In 1916, Woodrow Wilson proclaimed June 14 as “Flag Day.” Then, in 1917 he argued the case for the United States to join World War One.
Those facts make the following document in the WWPL Pamphlet collection even more curious. The library’s archive contains the transcript of a sermon given on June 23, 1918 by Reverend A. M. Fraser, pastor of the First Presbyterian Church in Staunton. The title of the sermon was, “Shall Flags Be Displayed In The Church? The Church ‘a Place of Prayer’.”

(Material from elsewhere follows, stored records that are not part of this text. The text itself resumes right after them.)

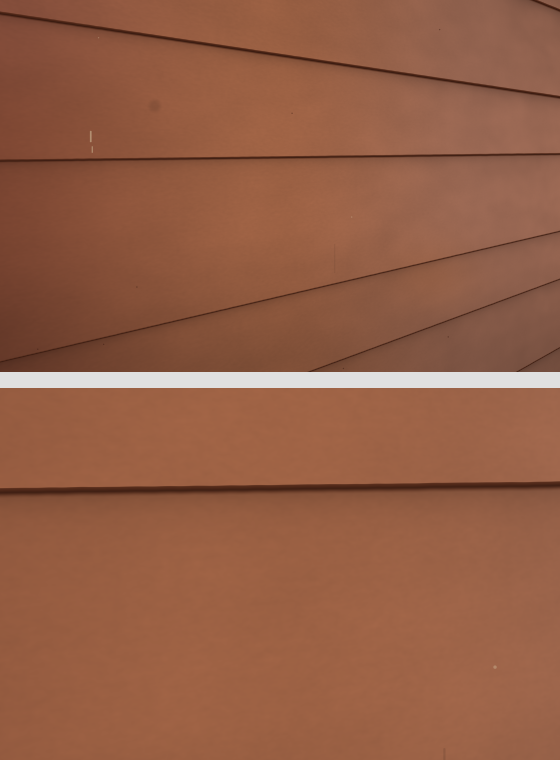
Top, the full canvas; bottom, a detail of the centre.
This texture is drawn by a WebGL 1 fragment shader. Its source:

```glsl
precision highp float;
// Painted lap siding in perspective: six shadowed seams fanning across rust-red boards.
uniform vec2 u_resolution;

// Colours
const vec3 LEFT_PAINT = vec3(0.455, 0.25, 0.18);
const vec3 MID_PAINT = vec3(0.62, 0.385, 0.268);
const vec3 RIGHT_PAINT = vec3(0.60, 0.405, 0.325);
const vec3 LIP_COLOR = vec3(0.35, 0.175, 0.105);
const vec3 GAP_COLOR = vec3(0.21, 0.095, 0.055);
const vec3 CHIP_COLOR = vec3(0.78, 0.68, 0.55);

// Board layout, in canvas heights measured down the left edge
const int SEAMS = 6;
const float FIRST_SEAM = -0.575;
const float EVEN_WIDTH = 0.606;
const float ODD_WIDTH = 0.430;
const float WIDTH_SHRINK = 0.032;
const float CONVERGENCE = 0.615;
const float HORIZON_SHIFT = 0.2462;

// Seam and surface strengths
const float TOP_GAP = 0.0095;
const float LOW_GAP = 0.0032;
const float LOW_FADE = 0.25;
const float SHADOW_REACH = 0.017;
const float SHADOW_DEPTH = 0.30;
const float GRAIN_DEPTH = 0.026;
const float MOTTLE_DEPTH = 0.055;
const float SPECK_CELL = 0.21;

vec2 hash2(vec2 p) {
  vec3 q = fract(p.xyx * vec3(0.1031, 0.1030, 0.0973));
  q += dot(q, q.yzx + 33.33);
  return fract((q.xx + q.yz) * q.zy);
}

float gradientDot(vec2 cell, vec2 offset) {
  return dot(hash2(cell) * 2.0 - 1.0, offset);
}

float gradientNoise(vec2 p) {
  vec2 i = floor(p), f = fract(p);
  vec2 w = f * f * f * (f * (f * 6.0 - 15.0) + 10.0);
  vec2 e = vec2(1.0, 0.0);
  return mix(mix(gradientDot(i, f), gradientDot(i + e, f - e), w.x),
             mix(gradientDot(i + e.yx, f - e.yx), gradientDot(i + 1.0, f - 1.0), w.x), w.y);
}

// Soft-edged vertical stroke
float stroke(vec2 p, vec2 center, float halfLength, float radius, float px) {
  vec2 d = p - center;
  d.y -= clamp(d.y, -halfLength, halfLength);
  return 1.0 - smoothstep(radius - px, radius + px, length(d));
}

// Uneven daylight: dark left, warm middle, pinker right, dim corners
vec3 paint(vec2 uv) {
  vec3 c = mix(LEFT_PAINT, MID_PAINT, smoothstep(-0.16, 0.5, uv.x));
  c = mix(c, RIGHT_PAINT, smoothstep(0.48, 0.88, uv.x));
  float low = smoothstep(0.55, 1.08, uv.y);
  float high = 1.0 - smoothstep(0.0, 0.4, uv.y);
  c += vec3(0.035, 0.03, 0.035) * high * (1.0 - smoothstep(0.0, 0.5, uv.x));
  float corner = smoothstep(0.8, 1.1, uv.x) * smoothstep(0.2, 0.6, abs(uv.y - 0.45));
  return c * (1.0 - 0.20 * low - 0.07 * high * uv.x - 0.08 * corner);
}

void main() {
  vec2 uv = gl_FragCoord.xy / u_resolution;
  uv.y = 1.0 - uv.y;
  vec2 p = vec2(uv.x * u_resolution.x / u_resolution.y, uv.y);
  float px = 0.75 / u_resolution.y;

  // Height on the wall with the perspective removed
  float scale = 1.0 - CONVERGENCE * uv.x;
  float wallY = (uv.y - HORIZON_SHIFT * uv.x) / scale;
  vec2 wall = vec2(p.x / scale, wallY);

  // Seams: lit lip, dark gap, then a soft shadow on the board below
  float lowness = clamp(wallY, 0.0, 1.0);
  float gapWidth = mix(TOP_GAP, LOW_GAP, lowness) * mix(1.05, 0.8, uv.x);
  float roughness = 0.0005 * gradientNoise(vec2(p.x * 60.0, wallY * 3.0));
  float seam = FIRST_SEAM, gap = 0.0, shadow = 0.0, depth = 0.0, board = 0.0;
  for (int n = 0; n < SEAMS; n++) {
    float k = float(n);
    float d = (wallY - seam) * scale + roughness;
    float below = smoothstep(-px, px, d);
    float line = below * (1.0 - smoothstep(gapWidth * 0.5, gapWidth + 0.003, d));
    gap = max(gap, line);
    depth = max(depth, line * clamp(d / gapWidth * 1.6, 0.0, 1.0));
    shadow += below * exp(-max(d, 0.0) / SHADOW_REACH);
    board += step(0.0, d);
    seam += mix(EVEN_WIDTH, ODD_WIDTH, mod(k, 2.0)) - WIDTH_SHRINK * k;
  }

  // Embossed grain, broad mottling and a slight tone change per board
  vec2 shift = vec2(board * 7.3, board * 3.1);
  float grain = gradientNoise(wall * vec2(38.0, 95.0) + shift)
              + 0.6 * gradientNoise(wall * vec2(90.0, 190.0) + shift);
  float mottle = gradientNoise(wall * vec2(2.5, 6.0) + shift)
               + 0.5 * gradientNoise(wall * vec2(7.0, 15.0) + shift);
  float tone = 0.02 * (hash2(vec2(board, 4.0)).x - 0.5);
  float focus = 1.0 - 0.6 * smoothstep(0.5, 1.0, uv.x);
  vec3 color = paint(uv) * (1.0 + tone + GRAIN_DEPTH * focus * grain + MOTTLE_DEPTH * mottle);

  // Faint warm smear and a round stain
  vec2 smear = (p - vec2(1.17, 0.74)) / vec2(0.12, 0.09);
  color += vec3(0.025, 0.005, -0.015) * exp(-dot(smear, smear));
  color *= 1.0 - 0.10 * (1.0 - smoothstep(0.006, 0.024, length(p - vec2(0.416, 0.285))));

  // Scattered specks and short ticks
  vec2 cell = floor(p / SPECK_CELL);
  vec2 spot = (cell + 0.2 + 0.6 * hash2(cell + 11.0)) * SPECK_CELL;
  vec2 kind = hash2(cell + 47.0);
  float speck = stroke(p, spot, 0.006 * step(0.75, kind.y), 0.0015, px) * step(0.72, kind.x);
  color = mix(color, kind.y > 0.4 ? CHIP_COLOR : GAP_COLOR, 0.5 * speck);

  // Chipped scratch in two pieces, and one faint dark scratch
  float chip = max(stroke(p, vec2(0.244, 0.367), 0.013, 0.0022, px),
                   stroke(p, vec2(0.248, 0.402), 0.007, 0.0015, px));
  color = mix(color, CHIP_COLOR, 0.7 * chip);
  color *= 1.0 - 0.10 * stroke(p, vec2(0.90, 0.695), 0.038, 0.001, px);

  color *= 1.0 - SHADOW_DEPTH * (1.0 - 0.3 * lowness) * min(shadow, 1.0);
  color = mix(color, mix(LIP_COLOR, GAP_COLOR, depth), gap * (1.0 - LOW_FADE * lowness));
  gl_FragColor = vec4(color, 1.0);
}
```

Rev. Fraser addressed his congregation regarding why the American flag was not displayed in the church. Rev. Fraser enumerated multiple reasons, the first being that the flag is a “secular symbol.” In addition, his third reason was that, “… when you put a civic flag in the house of divine worship you incur the risk of a confusion of Church and State and of creating an unauthorized and dangerous alliance between the two.” However, it was his second reason for not displaying the flag that directly referenced President Wilson. Rev. Fraser spoke,
“A few years ago the President in a Flag Day address spoke of the meaning and importance of flags as emblems and of the emblematic significance of our national flag. An emblem represents a sentiment, and sentiment largely rules the world. Of what sentiment is the flag an emblem? It represents our pride, our boast, our challenge to the world. Now it is not proper to bring any pride or boast into the house of God that is not directly connected with the atonement of Christ…”
The amazing paradox of Rev. Fraser’s sermon includes the facts that he was the minister of the same church as Woodrow Wilson’s father, Joseph Ruggles Wilson. The sermon was given in Woodrow Wilson’s town of birth, during the height of American involvement in the first World War and just eight days after the celebration of Flag Day that was officially promulgated by Wilson two years earlier.
History can be surprising. Exploring the pamphlet collection of the Woodrow Wilson Presidential Library allows visitors to see in-print the complexities that history holds.
Written by WWPL volunteer Tim French